Radiation Therapy: Radiation may be used to treat prostate cancer, either alone or in combination with other treatments.

Surgery: Surgical options include prostatectomy (removal of the prostate gland) for prostate cancer and surgical procedures for BPH, such as TURP or robotic-assisted surgery.

Hormone Therapy: Hormone therapy may be used to suppress the production of hormones that stimulate prostate cancer growth.

Chemotherapy: Chemotherapy may be used for advanced prostate cancer that has spread to other parts of the body.

Supportive Care: Addressing the patient's overall well-being through pain management, nutritional support, psychological counseling, and physical therapy can significantly improve quality of life.

Palliative Care: For advanced or terminal prostate cancer, palliative care focuses on symptom management, pain relief, and improving the patient's comfort and quality of life.

The treatment approach is highly individualized, and decisions are made in consultation with the patient's healthcare team. The goal is to provide effective treatment while minimizing side effects and maximizing the patient's overall health and well-being.


Get in touch

Get your news letter

    Corporate Address

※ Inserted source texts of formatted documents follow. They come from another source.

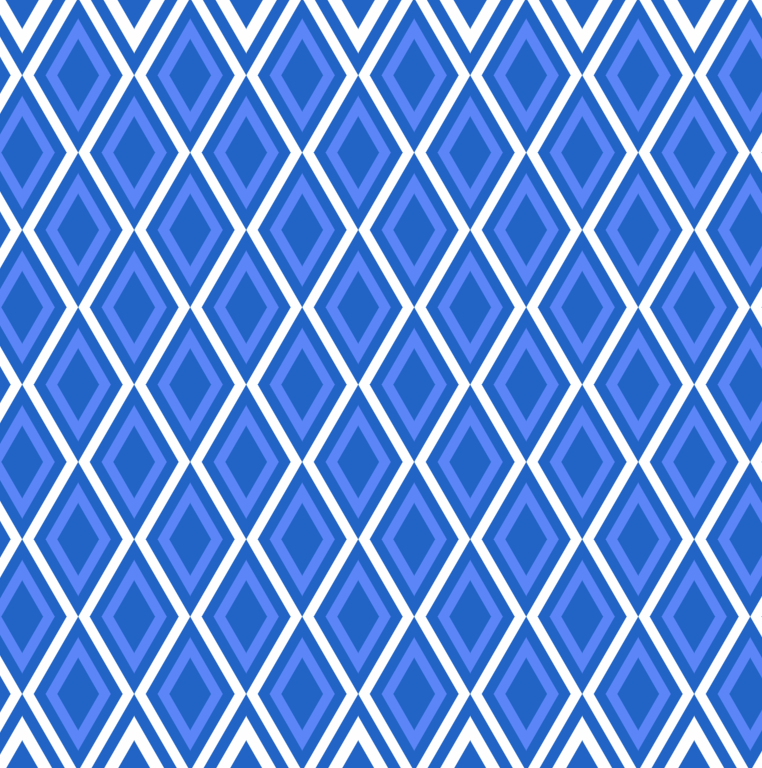
Give the GLSL for this pattern, as a Shadertoy shader.

```glsl
// Blue diamond lattice on white, each diamond holding a concentric ring.

// Lengths are in units of the canvas height.
const vec2 PERIOD = vec2(0.14584, 0.2014);   // spacing of one diamond grid
const vec2 ORIGIN = vec2(0.1018, 0.9020);    // centre of the first diamond
const vec2 HALF_SIZE = vec2(0.0579, 0.1007); // half width and height of a diamond

// Ring limits (inner, outer) as fractions of the diamond.
const vec2 RING = vec2(0.470, 0.733);
const vec2 BORDER_RING = vec2(0.400, 0.715);
const float SOFTNESS = 0.85;                 // edge half width in pixels

const vec3 WHITE = vec3(0.995, 0.998, 1.0);
const vec3 BLUE = vec3(0.133, 0.392, 0.773);
const vec3 LIGHT_BLUE = vec3(0.360, 0.525, 0.972);

// Centre of the nearest diamond in a rectangular grid.
vec2 nearestCentre(vec2 p, vec2 origin) {
    return origin + PERIOD * floor((p - origin) / PERIOD + 0.5);
}

// Diamond norm: 0 at the centre, 1 on the outline.
float diamond(vec2 offset) {
    vec2 q = abs(offset) / HALF_SIZE;
    return q.x + q.y;
}

// Smooth coverage of the region r < limit.
float inside(float r, float limit, float blur) {
    return 1.0 - smoothstep(limit - blur, limit + blur, r);
}

void mainImage(out vec4 fragColor, in vec2 fragCoord) {
    vec2 p = fragCoord / iResolution.y;

    // Two interleaved grids; keep the closer diamond.
    vec2 centre = nearestCentre(p, ORIGIN);
    vec2 shifted = nearestCentre(p, ORIGIN + 0.5 * PERIOD);
    if (diamond(p - shifted) < diamond(p - centre)) centre = shifted;
    float r = diamond(p - centre);
    float blur = SOFTNESS * length(1.0 / HALF_SIZE) / iResolution.y;

    // Diamonds centred beyond the top or bottom edge carry a white ring.
    bool isBorder = centre.y < 0.0 || centre.y > 1.0;
    vec2 ring = isBorder ? BORDER_RING : RING;
    vec3 ringColour = isBorder ? WHITE : LIGHT_BLUE;

    // Paint from the outline inwards.
    vec3 colour = mix(WHITE, BLUE, inside(r, 1.0, blur));
    colour = mix(colour, ringColour, inside(r, ring.y, blur));
    colour = mix(colour, BLUE, inside(r, ring.x, blur));

    fragColor = vec4(colour, 1.0);
}
```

    3rd Floor, A-304, Bonanza, Sahar Plaza Complex,Andheri – Kurla Road, J. B. Nagar, Andheri East,Mumbai, Mumbai Suburban,Maharashtra: 400059

    Contact Us

    Copyright ©All rights reserved